As for the Kingdome of Denmarke I read that the Senators who are all chosen out of the Nobility, and seldome exceed the number of 28, with the cheif of the Realme do choose their King. They have alwaies in a manner set the Kings eldest Son upon the Royall Throne. The Nobility of Denmarke withstood the Coronation of Frederick 1559, till he sware not to put any Noble man to death untill he were judged of the Senat, & that all Noble men should have power of life and death over their Subjects without appeal, and the King to give no office without consent of the Councell. There is a Chancelour of the Realme before whom they do appeal from all the Provinces and Islands, and from him to the King himselfe. I hear of nothing in this Kingdome that tends to popularity; no Assembly of the Commons, no elections, or representation of them.

Sweden is governed by a King heretofore elective, but now made hereditary in Gustavue time: it is divided into Provinces: an appeale lieth from the Vicount of every teritory to a Soveraigne Judge called a Lamen, from the Lamens to the Kings Councell, and from this Councell, to the King himself.

Now let the Observator bethinke himself, whether all, or any of these three Countries have found out any art at all whereby the people or community may assume its owne power, if neither of these Kingdomes have, most Countries have not, nay none have. The people or Community in these three Realms are as absolute vassals as any in the world; the regulating power if any be, is in the Nobility: Nor is it such in the Nobility as it makes shew for. The election of Kings is rather a formality then any real power, for they dare hardly choose any but the Heire, or one of the blood Royall: if they should choose one among the Nobility, it would prove very factious; if a stranger, odious, neither safe. For the Government though the Kings be sworne to raigne according to the Laws, and are not to do any thing without the consent of their Councell in publick affaires: yet in regard they have power both to advance and reward whom they please, the Nobility and Senators do comply with their Kings, and Boterus concludes of the Kings of Poland, who seem to be most moderated, that such as is their valour, dexterity, & wisdome, such is their Power, Authority, and Government. Also Bodin saith, that these three Kingdomes are States changeable and uncertaine, as the Nobility is stronger then the Prince, or the Prince then the Nobility, and the people are so far from liberty, that he saith, Divers particular Lords exact not only customes, but tributes also, which are confirmed and grow stronger, both by long prescription of time, and use of Judgements.

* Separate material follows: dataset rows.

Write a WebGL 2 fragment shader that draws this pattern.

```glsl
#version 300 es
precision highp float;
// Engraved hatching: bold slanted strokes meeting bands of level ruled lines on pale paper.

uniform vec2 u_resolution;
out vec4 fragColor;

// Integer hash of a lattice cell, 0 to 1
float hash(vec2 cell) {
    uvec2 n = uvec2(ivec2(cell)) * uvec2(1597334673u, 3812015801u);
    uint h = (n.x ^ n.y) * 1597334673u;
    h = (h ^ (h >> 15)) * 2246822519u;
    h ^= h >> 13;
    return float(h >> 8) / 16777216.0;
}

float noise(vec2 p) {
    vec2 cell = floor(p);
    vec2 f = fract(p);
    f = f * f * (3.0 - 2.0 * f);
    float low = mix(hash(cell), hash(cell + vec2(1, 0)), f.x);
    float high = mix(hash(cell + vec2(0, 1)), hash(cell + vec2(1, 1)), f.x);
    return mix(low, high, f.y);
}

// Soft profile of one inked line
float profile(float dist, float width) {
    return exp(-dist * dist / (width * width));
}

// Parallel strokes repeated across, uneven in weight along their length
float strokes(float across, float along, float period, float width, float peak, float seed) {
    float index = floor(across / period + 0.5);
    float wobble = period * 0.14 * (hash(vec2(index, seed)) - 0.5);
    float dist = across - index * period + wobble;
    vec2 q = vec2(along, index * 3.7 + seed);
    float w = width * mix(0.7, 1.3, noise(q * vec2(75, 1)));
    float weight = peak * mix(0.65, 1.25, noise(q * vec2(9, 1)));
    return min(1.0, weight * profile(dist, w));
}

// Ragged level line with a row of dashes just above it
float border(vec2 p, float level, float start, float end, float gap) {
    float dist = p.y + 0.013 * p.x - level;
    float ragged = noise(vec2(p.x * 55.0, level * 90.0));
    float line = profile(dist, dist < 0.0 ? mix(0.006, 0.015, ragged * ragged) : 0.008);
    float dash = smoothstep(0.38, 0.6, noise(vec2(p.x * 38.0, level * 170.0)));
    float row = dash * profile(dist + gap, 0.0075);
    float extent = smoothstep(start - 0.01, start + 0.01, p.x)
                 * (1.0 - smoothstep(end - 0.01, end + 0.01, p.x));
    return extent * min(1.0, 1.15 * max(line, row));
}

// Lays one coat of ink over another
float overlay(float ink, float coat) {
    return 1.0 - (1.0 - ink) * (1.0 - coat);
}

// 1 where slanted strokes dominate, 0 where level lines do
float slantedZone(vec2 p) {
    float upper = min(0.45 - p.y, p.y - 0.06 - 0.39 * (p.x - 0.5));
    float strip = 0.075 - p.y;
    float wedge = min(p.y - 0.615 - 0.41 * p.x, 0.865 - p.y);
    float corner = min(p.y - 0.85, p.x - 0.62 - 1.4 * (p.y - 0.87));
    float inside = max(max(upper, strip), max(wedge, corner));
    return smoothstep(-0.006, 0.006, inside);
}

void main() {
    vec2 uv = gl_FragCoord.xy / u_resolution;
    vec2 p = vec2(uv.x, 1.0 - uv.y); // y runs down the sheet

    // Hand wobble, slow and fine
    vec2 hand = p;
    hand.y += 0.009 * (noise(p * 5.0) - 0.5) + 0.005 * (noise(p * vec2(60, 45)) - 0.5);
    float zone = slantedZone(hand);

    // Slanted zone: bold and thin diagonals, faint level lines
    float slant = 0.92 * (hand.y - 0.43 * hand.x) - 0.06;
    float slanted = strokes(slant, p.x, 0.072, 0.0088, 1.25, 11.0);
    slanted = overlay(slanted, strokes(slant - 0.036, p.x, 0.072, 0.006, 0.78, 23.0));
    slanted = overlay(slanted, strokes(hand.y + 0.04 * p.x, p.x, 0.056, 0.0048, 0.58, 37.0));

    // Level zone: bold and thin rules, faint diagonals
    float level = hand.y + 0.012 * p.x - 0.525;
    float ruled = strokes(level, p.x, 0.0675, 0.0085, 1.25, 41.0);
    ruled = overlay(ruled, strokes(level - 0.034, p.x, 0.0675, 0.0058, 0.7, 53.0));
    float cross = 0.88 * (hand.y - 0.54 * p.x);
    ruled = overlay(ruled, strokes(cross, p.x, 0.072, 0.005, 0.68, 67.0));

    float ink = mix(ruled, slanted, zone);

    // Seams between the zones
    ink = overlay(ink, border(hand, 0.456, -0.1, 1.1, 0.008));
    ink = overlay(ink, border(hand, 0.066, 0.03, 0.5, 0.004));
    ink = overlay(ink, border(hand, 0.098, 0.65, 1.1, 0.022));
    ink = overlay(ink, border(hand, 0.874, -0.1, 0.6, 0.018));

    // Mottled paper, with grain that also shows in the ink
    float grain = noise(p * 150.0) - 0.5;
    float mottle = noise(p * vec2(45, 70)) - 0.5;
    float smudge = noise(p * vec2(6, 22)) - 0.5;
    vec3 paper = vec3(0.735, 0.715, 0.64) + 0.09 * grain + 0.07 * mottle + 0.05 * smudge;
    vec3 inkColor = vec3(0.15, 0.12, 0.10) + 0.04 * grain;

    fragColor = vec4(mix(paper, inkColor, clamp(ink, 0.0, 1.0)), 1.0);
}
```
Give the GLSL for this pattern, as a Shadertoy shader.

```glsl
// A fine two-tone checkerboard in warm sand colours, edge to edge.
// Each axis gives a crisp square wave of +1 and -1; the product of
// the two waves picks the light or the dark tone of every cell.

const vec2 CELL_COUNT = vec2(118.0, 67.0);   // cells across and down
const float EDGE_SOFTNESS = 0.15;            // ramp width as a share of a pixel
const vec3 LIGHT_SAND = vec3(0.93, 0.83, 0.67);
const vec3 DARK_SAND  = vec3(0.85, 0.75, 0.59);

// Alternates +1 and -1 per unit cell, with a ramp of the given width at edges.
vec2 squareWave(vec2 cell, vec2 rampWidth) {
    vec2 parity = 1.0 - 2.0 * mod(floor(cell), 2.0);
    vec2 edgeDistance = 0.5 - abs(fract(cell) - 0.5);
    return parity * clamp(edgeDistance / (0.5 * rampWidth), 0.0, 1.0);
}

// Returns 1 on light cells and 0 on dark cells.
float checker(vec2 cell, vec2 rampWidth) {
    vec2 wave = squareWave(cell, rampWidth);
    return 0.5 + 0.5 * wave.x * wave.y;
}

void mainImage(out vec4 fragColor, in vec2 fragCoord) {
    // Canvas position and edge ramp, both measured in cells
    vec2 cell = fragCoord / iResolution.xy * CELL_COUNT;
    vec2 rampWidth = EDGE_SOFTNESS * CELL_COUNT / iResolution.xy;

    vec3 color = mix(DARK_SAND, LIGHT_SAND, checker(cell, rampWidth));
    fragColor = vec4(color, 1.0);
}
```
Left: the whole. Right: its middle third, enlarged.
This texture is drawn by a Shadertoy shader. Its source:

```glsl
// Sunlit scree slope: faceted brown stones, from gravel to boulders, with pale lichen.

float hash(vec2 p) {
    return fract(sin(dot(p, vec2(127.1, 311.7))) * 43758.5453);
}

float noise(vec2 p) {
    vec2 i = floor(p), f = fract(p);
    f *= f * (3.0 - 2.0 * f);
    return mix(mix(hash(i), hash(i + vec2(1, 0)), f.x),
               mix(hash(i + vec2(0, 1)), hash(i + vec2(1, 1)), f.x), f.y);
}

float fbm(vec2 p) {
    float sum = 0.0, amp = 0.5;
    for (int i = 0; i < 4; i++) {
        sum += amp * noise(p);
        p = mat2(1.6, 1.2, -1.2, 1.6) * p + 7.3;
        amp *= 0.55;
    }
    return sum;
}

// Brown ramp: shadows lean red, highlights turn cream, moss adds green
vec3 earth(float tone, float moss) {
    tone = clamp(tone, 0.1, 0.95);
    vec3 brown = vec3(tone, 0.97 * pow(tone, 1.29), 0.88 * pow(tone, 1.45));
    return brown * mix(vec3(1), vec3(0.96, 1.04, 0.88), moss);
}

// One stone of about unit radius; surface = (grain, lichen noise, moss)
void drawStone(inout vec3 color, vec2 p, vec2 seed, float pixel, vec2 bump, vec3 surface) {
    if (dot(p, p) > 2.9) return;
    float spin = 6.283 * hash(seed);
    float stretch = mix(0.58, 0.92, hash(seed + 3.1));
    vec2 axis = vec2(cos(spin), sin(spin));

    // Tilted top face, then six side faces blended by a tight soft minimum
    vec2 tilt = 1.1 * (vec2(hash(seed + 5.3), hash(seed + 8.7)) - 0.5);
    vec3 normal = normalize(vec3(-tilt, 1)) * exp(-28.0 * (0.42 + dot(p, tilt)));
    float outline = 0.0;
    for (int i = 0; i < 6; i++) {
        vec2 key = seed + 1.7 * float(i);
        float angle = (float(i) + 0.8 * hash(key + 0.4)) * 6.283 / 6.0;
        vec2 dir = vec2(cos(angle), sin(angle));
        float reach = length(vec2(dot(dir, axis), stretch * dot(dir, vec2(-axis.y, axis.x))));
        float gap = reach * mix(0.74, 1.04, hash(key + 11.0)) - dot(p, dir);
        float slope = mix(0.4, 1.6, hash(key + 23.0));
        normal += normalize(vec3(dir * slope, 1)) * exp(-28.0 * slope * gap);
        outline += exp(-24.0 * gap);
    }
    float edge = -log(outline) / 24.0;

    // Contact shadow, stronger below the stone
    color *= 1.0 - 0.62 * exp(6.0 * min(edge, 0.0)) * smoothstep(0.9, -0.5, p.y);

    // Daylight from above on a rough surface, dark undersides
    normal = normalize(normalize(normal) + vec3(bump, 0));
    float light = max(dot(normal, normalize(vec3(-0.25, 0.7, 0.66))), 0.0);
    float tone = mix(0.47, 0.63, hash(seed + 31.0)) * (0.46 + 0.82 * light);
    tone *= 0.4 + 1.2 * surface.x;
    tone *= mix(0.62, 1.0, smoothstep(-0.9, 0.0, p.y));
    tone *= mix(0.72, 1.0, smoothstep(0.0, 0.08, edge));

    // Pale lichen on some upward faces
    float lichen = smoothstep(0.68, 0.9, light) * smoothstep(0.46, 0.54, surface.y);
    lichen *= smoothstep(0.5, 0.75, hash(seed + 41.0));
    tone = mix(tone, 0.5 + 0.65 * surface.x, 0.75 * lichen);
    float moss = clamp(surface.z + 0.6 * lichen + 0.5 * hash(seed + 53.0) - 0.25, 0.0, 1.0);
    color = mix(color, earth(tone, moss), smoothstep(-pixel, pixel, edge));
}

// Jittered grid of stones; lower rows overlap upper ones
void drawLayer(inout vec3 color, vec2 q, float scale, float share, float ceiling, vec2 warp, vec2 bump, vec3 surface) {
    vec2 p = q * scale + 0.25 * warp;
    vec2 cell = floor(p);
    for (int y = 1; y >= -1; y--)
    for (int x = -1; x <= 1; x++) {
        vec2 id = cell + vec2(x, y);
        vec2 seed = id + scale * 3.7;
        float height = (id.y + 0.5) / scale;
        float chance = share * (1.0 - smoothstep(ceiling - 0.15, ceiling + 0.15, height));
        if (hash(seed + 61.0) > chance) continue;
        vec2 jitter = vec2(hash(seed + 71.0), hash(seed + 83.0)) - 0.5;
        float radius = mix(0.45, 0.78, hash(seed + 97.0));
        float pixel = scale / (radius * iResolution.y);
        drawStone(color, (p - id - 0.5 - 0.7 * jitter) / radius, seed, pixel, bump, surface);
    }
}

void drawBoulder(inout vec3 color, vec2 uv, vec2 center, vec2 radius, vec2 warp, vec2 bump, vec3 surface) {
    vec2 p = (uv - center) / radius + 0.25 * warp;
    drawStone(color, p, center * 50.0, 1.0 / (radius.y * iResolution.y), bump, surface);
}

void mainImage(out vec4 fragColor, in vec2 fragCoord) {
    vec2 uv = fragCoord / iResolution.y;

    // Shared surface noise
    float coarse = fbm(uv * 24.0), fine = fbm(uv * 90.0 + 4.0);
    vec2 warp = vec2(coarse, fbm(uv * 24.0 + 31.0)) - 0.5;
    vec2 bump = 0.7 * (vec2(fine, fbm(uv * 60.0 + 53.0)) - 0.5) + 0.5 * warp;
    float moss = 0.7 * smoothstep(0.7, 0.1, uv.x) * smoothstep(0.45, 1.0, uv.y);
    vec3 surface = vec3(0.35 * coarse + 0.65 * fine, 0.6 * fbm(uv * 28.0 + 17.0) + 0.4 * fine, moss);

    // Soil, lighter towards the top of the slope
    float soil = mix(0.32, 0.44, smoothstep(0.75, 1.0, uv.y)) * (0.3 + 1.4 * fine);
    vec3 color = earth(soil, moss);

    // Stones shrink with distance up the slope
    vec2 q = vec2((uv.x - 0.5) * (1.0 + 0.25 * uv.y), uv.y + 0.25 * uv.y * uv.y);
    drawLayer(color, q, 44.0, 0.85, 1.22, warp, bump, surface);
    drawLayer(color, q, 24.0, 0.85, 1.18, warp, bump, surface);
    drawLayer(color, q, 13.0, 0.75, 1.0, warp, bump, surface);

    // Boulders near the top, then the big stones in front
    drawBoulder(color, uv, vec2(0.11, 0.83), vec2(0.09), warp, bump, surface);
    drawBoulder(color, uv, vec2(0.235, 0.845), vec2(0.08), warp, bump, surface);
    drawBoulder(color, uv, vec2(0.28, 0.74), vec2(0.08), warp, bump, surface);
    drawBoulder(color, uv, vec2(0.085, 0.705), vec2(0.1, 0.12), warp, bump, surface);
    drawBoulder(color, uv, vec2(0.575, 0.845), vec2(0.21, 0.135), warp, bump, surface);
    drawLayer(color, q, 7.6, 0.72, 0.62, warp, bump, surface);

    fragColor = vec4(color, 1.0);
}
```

The End.

5.12. [Anon.], The Free Mans Plea for Freedom (18 May, 1648).

Bibliographical Information

Full title

[Anon. Signed by “R. L., a Member of the Army”], The Free Mans Plea for Freedom, Against the Arbitrairie unwarrantable actions and proceedings of the Apostate Associates, commonly called by others, Levellers. Wherein is briefly discussed how unsuitable they walke to common Right and Freedom, being more Arbitrairie and Tyrannicall then any the oppose, wanting only a power to exercise their Crueltie. By. R